> [What you need to do] Nothing but the lines from the top of the data to the line holding "--purple: #76608a; --purple-line: #432d57;" should be printed, word for word and both ends included; leave the pictures out.

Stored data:

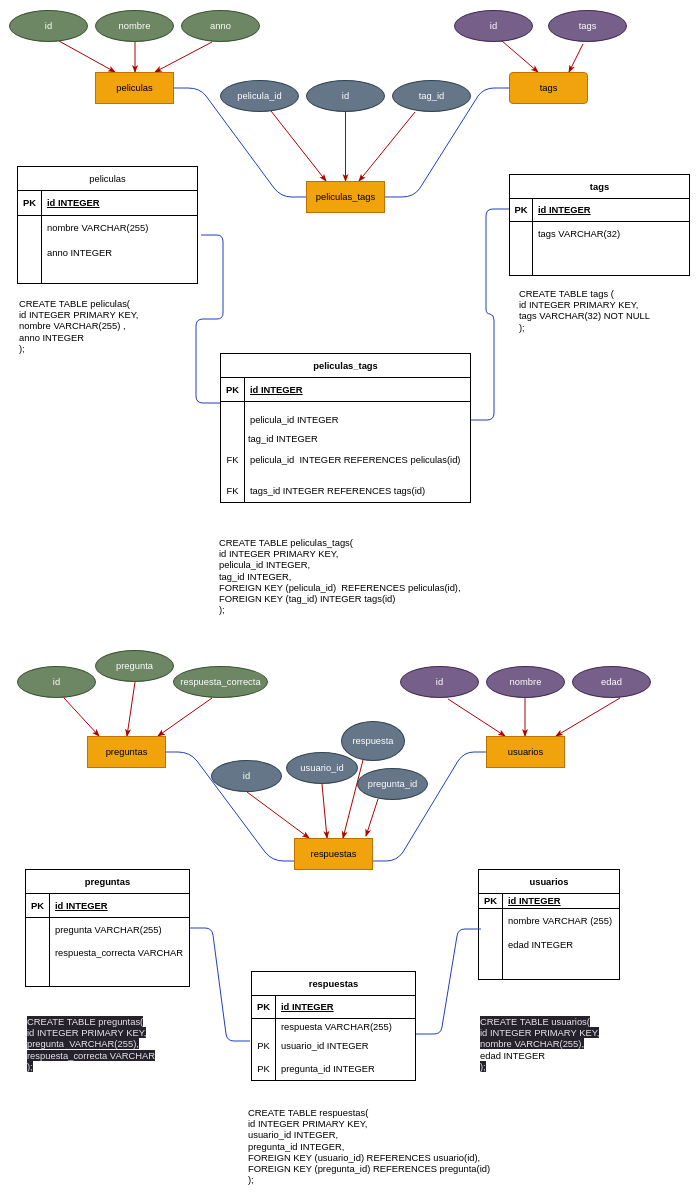
<!DOCTYPE html>
<html lang="es">
<head>
<meta charset="utf-8">
<title>Modelo entidad relación</title>
<style>
:root {
  --ink: #000; --paper: #fff;
  --green: #6d8764; --green-line: #3a5431;
  --slate: #647687; --slate-line: #314354;
  --purple: #76608a; --purple-line: #432d57;
  --orange: #f0a30a; --orange-line: #bd7000;
  --relation: #1f3fc4; --arrow: #b20000;
  --select: #25222c; --select-ink: #e6e6ea;
}
* { box-sizing: border-box; margin: 0; padding: 0; }
body { background: var(--paper); overflow: hidden; }
.diagram {
  position: relative; width: 699px; height: 1200px; overflow: hidden;
  background: var(--paper); color: var(--ink);
  font: 9.4px/11.2px "Liberation Sans", Arial, sans-serif;
}
.links { position: absolute; left: 0; top: 0; fill: none; }
.relations { stroke: var(--relation); }
.arrows { stroke: var(--arrow); }
.attribute, .entity, .table, .sql { position: absolute; }
.attribute, .entity {
  display: flex; align-items: center; justify-content: center;
  width: 79px; height: 32px; border: 1px solid; white-space: nowrap;
}
.attribute { border-radius: 50%; color: #fff; }
.green { background: var(--green); border-color: var(--green-line); }
.slate { background: var(--slate); border-color: var(--slate-line); }
.purple { background: var(--purple); border-color: var(--purple-line); }
.entity { background: var(--orange); border-color: var(--orange-line); }
.rounded { border-radius: 4px; }
.table { display: flex; flex-direction: column; border: 1px solid var(--ink); background: var(--paper); }
.table h2 {
  display: flex; align-items: center; justify-content: center; height: 24px;
  border-bottom: 1px solid var(--ink); font-size: inherit; flex: none;
}
.table .plain { font-weight: 400; }
.fields { position: relative; flex: 1; }
.fields::before {
  content: ""; position: absolute; top: 0; bottom: 0; left: var(--key, 23px);
  border-left: 1px solid var(--ink);
}
.row { display: flex; align-items: center; height: 24px; white-space: pre; }
.row i { width: var(--key, 23px); margin-right: 6px; text-align: center; font-style: normal; flex: none; }
.primary { border-bottom: 1px solid var(--ink); font-weight: 700; }
.primary span { text-decoration: underline; }
.sql { font: inherit; white-space: pre; }
mark { background: var(--select); color: var(--select-ink); }
</style>
</head>
<body>
<main class="diagram">

  <svg class="links" width="699" height="1200" viewBox="0 0 699 1200" aria-hidden="true">
    <defs>
      <marker id="head" viewBox="0 0 8 8" refX="7" refY="4" markerWidth="8" markerHeight="8" markerUnits="userSpaceOnUse" orient="auto">
        <path d="M0 1L8 4L0 7L2 4Z" fill="#b20000"/>
      </marker>
    </defs>
    <g class="relations">
      <path d="M174 88H188Q200 88 206 96L274 188Q281 197 292 197H306"/>
      <path d="M510 88H494Q484 88 478 96L420 188Q414 197 402 197H385"/>
      <path d="M201 235H217Q223 235 223 242V313Q223 319 217 319H203Q196 319 196 326V396Q196 403 203 403H220"/>
      <path d="M510 209H493Q486 209 486 216V309Q486 314 490 314Q494 315 494 320V413Q494 420 487 420H471"/>
      <path d="M166 752H178Q190 752 197 761L265 852Q272 861 284 861H295"/>
      <path d="M486 752H474Q464 752 458 761L403 852Q397 861 386 861H373"/>
      <path d="M189 928H205Q212 928 213 935L226 1034Q227 1041 234 1041H250"/>
    </g>
    <g class="arrows" marker-end="url(#head)">
      <path d="M59 41L115 72" marker-end="url(#head)"/>
      <path d="M135 41V72" marker-end="url(#head)"/>
      <path d="M212 42L155 72" marker-end="url(#head)"/>
      <path d="M502 41L538 72" marker-end="url(#head)"/>
      <path d="M583 44L569 72" marker-end="url(#head)"/>
      <path d="M271 111L326 181" marker-end="url(#head)"/>
      <path d="M345.5 111V181" marker-end="url(#head)"/>
      <path d="M415 112L359 181" marker-end="url(#head)"/>
      <path d="M64 698L99 736" marker-end="url(#head)"/>
      <path d="M135 682L127 736" marker-end="url(#head)"/>
      <path d="M212 698L158 736" marker-end="url(#head)"/>
      <path d="M448 699L505 736" marker-end="url(#head)"/>
      <path d="M525 698V736" marker-end="url(#head)"/>
      <path d="M620 698L556 736" marker-end="url(#head)"/>
      <path d="M247 792L309 838" marker-end="url(#head)"/>
      <path d="M322 784L327 838" marker-end="url(#head)"/>
      <path d="M363 760L343 838" marker-end="url(#head)"/>
      <path d="M378 799L366 836" marker-end="url(#head)"/>
    </g>
  </svg>

  <!-- Películas y tags -->
  <div class="attribute green" style="left:9px;top:10px">id</div>
  <div class="attribute green" style="left:95px;top:10px">nombre</div>
  <div class="attribute green" style="left:181px;top:10px">anno</div>
  <div class="attribute purple" style="left:454px;top:10px">id</div>
  <div class="attribute purple" style="left:548px;top:10px">tags</div>
  <div class="attribute slate" style="left:220px;top:80px">pelicula_id</div>
  <div class="attribute slate" style="left:306px;top:80px">id</div>
  <div class="attribute slate" style="left:392px;top:80px">tag_id</div>
  <div class="entity" style="left:95px;top:72px">peliculas</div>
  <div class="entity rounded" style="left:509px;top:72px">tags</div>
  <div class="entity" style="left:306px;top:181px">peliculas_tags</div>

  <section class="table" style="left:17px;top:166px;width:181px;height:118px">
    <h2 class="plain">peliculas</h2>
    <div class="fields">
      <p class="row primary" style="height:25px"><i>PK</i><span>id INTEGER</span></p>
      <p class="row"><i></i>nombre VARCHAR(255)</p>
      <p class="row" style="height:26px"><i></i>anno INTEGER</p>
    </div>
  </section>
  <pre class="sql" style="left:19px;top:298px">CREATE TABLE peliculas(
id INTEGER PRIMARY KEY,
nombre VARCHAR(255) ,
anno INTEGER
);</pre>

  <section class="table" style="left:509px;top:174px;width:181px;height:102px;--key:22px">
    <h2>tags</h2>
    <div class="fields">
      <p class="row primary" style="height:23px"><i>PK</i><span>id INTEGER</span></p>
      <p class="row"><i></i>tags VARCHAR(32)</p>
    </div>
  </section>
  <pre class="sql" style="left:519px;top:288px">CREATE TABLE tags (
id INTEGER PRIMARY KEY,
tags VARCHAR(32) NOT NULL
);</pre>

  <section class="table" style="left:220px;top:353px;width:251px;height:150px">
    <h2>peliculas_tags</h2>
    <div class="fields">
      <p class="row primary"><i>PK</i><span>id INTEGER</span></p>
      <p class="row" style="height:18px;margin-top:9px"><i></i>pelicula_id INTEGER</p>
      <p class="row" style="height:20px"><i style="margin-right:4px"></i>tag_id INTEGER</p>
      <p class="row" style="height:21px"><i>FK</i>pelicula_id  INTEGER REFERENCES peliculas(id)</p>
      <p class="row" style="height:22px;margin-top:10px"><i>FK</i>tags_id INTEGER REFERENCES tags(id)</p>
    </div>
  </section>
  <pre class="sql" style="left:219px;top:537px">CREATE TABLE peliculas_tags(
id INTEGER PRIMARY KEY,
pelicula_id INTEGER,
tag_id INTEGER,
FOREIGN KEY (pelicula_id)  REFERENCES peliculas(id),
FOREIGN KEY (tag_id) INTEGER tags(id)
);</pre>

  <!-- Preguntas, usuarios y respuestas -->
  <div class="attribute green" style="left:17px;top:666px">id</div>
  <div class="attribute green" style="left:95px;top:650px">pregunta</div>
  <div class="attribute green" style="left:173px;top:666px;width:95px">respuesta_correcta</div>
  <div class="attribute purple" style="left:400px;top:666px">id</div>
  <div class="attribute purple" style="left:486px;top:666px">nombre</div>
  <div class="attribute purple" style="left:572px;top:666px">edad</div>
  <div class="attribute slate" style="left:211px;top:760px;width:71px">id</div>
  <div class="attribute slate" style="left:286px;top:752px;width:72px">usuario_id</div>
  <div class="attribute slate" style="left:341px;top:721px;width:64px;height:40px">respuesta</div>
  <div class="attribute slate" style="left:357px;top:768px;width:71px">pregunta_id</div>
  <div class="entity" style="left:87px;top:736px">preguntas</div>
  <div class="entity" style="left:486px;top:736px">usuarios</div>
  <div class="entity" style="left:294px;top:838px">respuestas</div>

  <section class="table" style="left:25px;top:869px;width:165px;height:118px">
    <h2>preguntas</h2>
    <div class="fields">
      <p class="row primary"><i>PK</i><span>id INTEGER</span></p>
      <p class="row" style="height:23px"><i></i>pregunta VARCHAR(255)</p>
      <p class="row"><i></i>respuesta_correcta VARCHAR</p>
    </div>
  </section>
  <pre class="sql" style="left:27px;top:1016px"><mark>CREATE TABLE preguntas(</mark>
<mark>id INTEGER PRIMARY KEY,</mark>
<mark>pregunta  VARCHAR(255),</mark>
<mark>respuesta_correcta VARCHAR</mark>
<mark>);</mark></pre>

  <section class="table" style="left:478px;top:869px;width:142px;height:111px">
    <h2>usuarios</h2>
    <div class="fields">
      <p class="row primary" style="height:15px"><i>PK</i><span>id INTEGER</span></p>
      <p class="row"><i></i>nombre VARCHAR (255)</p>
      <p class="row" style="height:23px"><i></i>edad INTEGER</p>
    </div>
  </section>
  <pre class="sql" style="left:480px;top:1016px"><mark>CREATE TABLE usuarios(</mark>
<mark>id INTEGER PRIMARY KEY,</mark>
<mark>nombre VARCHAR(255),</mark>
edad INTEGER
<mark>);</mark></pre>

  <section class="table" style="left:251px;top:971px;width:165px;height:110px">
    <h2>respuestas</h2>
    <div class="fields">
      <p class="row primary" style="height:23px"><i>PK</i><span>id INTEGER</span></p>
      <p class="row" style="height:16px"><i></i>respuesta VARCHAR(255)</p>
      <p class="row" style="height:22px"><i>PK</i>usuario_id INTEGER</p>
      <p class="row"><i>PK</i>pregunta_id INTEGER</p>
    </div>
  </section>
  <pre class="sql" style="left:248px;top:1107px">CREATE TABLE respuestas(
id INTEGER PRIMARY KEY,
usuario_id INTEGER,
pregunta_id INTEGER,
FOREIGN KEY (usuario_id) REFERENCES usuario(id),
FOREIGN KEY (pregunta_id) REFERENCES pregunta(id)
);</pre>

  <svg class="links" width="699" height="1200" viewBox="0 0 699 1200" aria-hidden="true">
    <path class="relations" d="M481 929H465Q458 929 457 936L442 1027Q441 1034 434 1034H416"/>
  </svg>
</main>
</body>
</html>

> [Task response]
<!DOCTYPE html>
<html lang="es">
<head>
<meta charset="utf-8">
<title>Modelo entidad relación</title>
<style>
:root {
  --ink: #000; --paper: #fff;
  --green: #6d8764; --green-line: #3a5431;
  --slate: #647687; --slate-line: #314354;
  --purple: #76608a; --purple-line: #432d57;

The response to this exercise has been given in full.